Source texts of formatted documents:
- - - - - - -

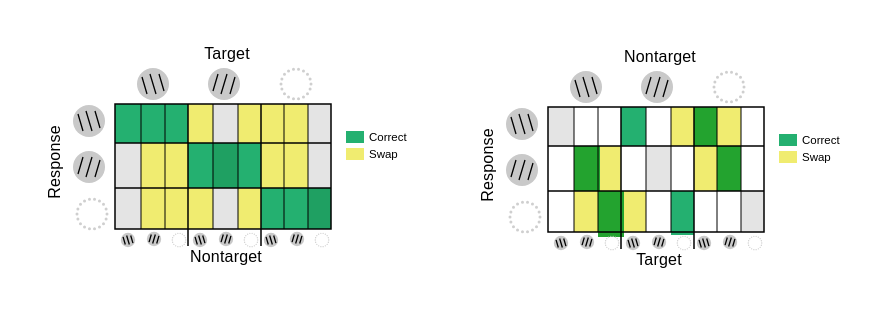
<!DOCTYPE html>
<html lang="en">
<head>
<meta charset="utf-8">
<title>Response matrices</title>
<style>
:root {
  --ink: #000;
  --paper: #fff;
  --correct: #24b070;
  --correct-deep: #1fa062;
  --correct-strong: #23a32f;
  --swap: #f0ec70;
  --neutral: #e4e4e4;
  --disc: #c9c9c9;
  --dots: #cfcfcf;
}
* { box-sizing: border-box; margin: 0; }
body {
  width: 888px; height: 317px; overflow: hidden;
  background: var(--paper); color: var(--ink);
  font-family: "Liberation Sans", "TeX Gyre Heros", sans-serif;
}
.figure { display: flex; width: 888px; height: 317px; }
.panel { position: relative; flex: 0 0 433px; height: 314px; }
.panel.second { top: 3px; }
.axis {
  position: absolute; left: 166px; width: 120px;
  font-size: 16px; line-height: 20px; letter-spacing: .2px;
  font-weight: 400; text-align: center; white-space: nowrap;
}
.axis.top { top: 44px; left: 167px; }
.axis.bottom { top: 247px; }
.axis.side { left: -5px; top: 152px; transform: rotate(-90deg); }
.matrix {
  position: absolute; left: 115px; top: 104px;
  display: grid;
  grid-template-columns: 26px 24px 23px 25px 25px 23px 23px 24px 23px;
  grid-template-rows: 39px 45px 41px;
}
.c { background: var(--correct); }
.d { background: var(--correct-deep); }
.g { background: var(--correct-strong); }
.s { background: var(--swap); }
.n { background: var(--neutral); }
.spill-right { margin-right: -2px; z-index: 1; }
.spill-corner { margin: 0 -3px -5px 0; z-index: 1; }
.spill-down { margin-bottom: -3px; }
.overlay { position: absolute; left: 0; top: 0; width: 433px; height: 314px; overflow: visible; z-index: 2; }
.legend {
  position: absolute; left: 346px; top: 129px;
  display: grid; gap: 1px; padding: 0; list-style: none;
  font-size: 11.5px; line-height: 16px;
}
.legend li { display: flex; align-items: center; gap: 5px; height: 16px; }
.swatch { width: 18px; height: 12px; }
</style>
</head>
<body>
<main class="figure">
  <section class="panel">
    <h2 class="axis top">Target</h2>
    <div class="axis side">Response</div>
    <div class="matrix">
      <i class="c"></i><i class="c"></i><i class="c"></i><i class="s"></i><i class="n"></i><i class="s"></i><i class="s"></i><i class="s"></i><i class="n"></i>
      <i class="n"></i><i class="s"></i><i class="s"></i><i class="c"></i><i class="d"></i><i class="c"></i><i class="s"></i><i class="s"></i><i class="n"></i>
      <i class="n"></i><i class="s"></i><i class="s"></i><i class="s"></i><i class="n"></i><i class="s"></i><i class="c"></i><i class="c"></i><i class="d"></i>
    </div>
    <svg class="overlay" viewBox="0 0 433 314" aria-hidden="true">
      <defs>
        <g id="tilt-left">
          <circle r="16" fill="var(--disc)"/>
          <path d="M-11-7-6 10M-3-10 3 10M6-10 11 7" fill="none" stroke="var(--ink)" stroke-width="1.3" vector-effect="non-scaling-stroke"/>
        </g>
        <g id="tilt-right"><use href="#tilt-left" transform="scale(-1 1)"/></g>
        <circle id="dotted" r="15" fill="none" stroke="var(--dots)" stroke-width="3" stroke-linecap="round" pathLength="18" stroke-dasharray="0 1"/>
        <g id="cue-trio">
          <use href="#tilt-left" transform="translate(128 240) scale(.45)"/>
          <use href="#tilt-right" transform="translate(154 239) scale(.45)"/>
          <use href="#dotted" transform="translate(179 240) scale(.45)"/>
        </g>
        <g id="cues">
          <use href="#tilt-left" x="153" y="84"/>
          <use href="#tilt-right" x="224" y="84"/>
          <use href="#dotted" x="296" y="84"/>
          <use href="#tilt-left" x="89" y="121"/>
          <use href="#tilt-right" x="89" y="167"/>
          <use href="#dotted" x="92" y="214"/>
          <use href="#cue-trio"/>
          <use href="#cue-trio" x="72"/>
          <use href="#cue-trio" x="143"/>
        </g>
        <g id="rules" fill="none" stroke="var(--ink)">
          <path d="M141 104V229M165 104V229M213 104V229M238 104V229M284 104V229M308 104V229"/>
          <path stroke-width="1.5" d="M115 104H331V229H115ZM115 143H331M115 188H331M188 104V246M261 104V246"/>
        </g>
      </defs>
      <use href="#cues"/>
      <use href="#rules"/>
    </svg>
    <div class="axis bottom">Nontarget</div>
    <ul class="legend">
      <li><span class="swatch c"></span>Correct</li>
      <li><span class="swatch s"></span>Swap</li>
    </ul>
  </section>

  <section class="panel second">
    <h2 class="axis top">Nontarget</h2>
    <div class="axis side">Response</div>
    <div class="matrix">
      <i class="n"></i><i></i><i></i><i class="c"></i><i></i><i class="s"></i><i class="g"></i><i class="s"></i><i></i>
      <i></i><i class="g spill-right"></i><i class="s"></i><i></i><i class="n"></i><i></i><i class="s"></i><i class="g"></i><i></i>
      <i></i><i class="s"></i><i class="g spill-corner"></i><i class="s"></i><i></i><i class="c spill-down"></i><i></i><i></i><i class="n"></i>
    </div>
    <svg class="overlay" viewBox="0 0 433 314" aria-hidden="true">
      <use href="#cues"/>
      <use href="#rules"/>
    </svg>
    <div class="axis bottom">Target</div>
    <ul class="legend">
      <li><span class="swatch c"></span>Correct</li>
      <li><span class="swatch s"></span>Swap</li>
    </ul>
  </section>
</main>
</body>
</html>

- - - - - - -

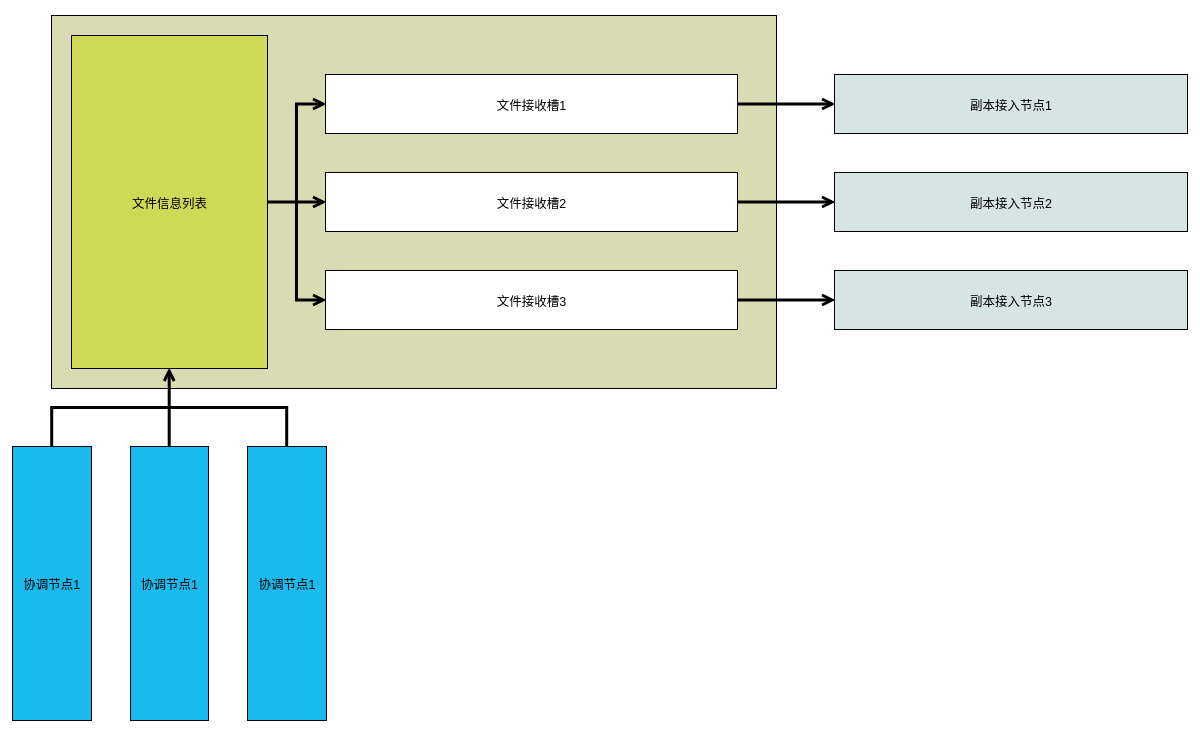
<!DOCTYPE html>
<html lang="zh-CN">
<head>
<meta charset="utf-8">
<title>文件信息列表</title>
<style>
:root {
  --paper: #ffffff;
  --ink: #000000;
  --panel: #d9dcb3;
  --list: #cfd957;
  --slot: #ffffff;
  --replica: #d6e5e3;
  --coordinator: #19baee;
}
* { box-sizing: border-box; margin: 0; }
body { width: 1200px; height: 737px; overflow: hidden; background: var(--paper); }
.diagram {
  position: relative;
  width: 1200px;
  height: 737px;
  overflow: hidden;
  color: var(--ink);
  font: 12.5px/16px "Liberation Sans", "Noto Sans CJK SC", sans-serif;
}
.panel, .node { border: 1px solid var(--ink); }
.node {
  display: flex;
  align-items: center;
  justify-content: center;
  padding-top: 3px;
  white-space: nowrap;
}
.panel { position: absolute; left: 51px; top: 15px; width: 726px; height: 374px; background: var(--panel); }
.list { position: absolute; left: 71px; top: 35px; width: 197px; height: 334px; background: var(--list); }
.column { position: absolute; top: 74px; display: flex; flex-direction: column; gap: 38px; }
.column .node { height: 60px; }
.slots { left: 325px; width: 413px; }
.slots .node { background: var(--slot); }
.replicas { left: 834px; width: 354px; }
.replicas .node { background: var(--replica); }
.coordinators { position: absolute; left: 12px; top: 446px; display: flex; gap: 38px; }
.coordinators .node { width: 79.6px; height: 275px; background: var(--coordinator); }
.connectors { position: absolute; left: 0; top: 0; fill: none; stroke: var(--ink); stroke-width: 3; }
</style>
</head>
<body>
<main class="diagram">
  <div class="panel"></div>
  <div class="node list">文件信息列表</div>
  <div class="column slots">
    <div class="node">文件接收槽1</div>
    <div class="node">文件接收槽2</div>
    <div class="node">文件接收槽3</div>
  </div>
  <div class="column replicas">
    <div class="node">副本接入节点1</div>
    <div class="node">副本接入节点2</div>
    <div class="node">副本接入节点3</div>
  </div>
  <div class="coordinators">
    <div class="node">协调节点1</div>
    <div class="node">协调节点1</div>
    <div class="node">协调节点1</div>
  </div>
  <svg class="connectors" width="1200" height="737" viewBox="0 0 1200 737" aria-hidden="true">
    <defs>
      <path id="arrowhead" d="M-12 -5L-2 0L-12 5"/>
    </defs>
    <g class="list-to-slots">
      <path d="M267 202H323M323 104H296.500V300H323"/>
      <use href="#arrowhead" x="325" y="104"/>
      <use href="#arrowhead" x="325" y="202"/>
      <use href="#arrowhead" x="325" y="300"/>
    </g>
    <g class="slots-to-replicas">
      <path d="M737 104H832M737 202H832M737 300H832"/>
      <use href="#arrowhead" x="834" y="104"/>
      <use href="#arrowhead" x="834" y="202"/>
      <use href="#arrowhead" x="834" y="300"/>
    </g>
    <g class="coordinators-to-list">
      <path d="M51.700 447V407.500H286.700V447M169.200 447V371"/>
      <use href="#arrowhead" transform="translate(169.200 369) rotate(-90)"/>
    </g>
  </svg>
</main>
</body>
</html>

- - - - - - -

### What you should do
Among the records above, find each line containing the string "scale" and copy it.

### Written answer
        <g id="tilt-right"><use href="#tilt-left" transform="scale(-1 1)"/></g>
          <use href="#tilt-left" transform="translate(128 240) scale(.45)"/>
          <use href="#tilt-right" transform="translate(154 239) scale(.45)"/>
          <use href="#dotted" transform="translate(179 240) scale(.45)"/>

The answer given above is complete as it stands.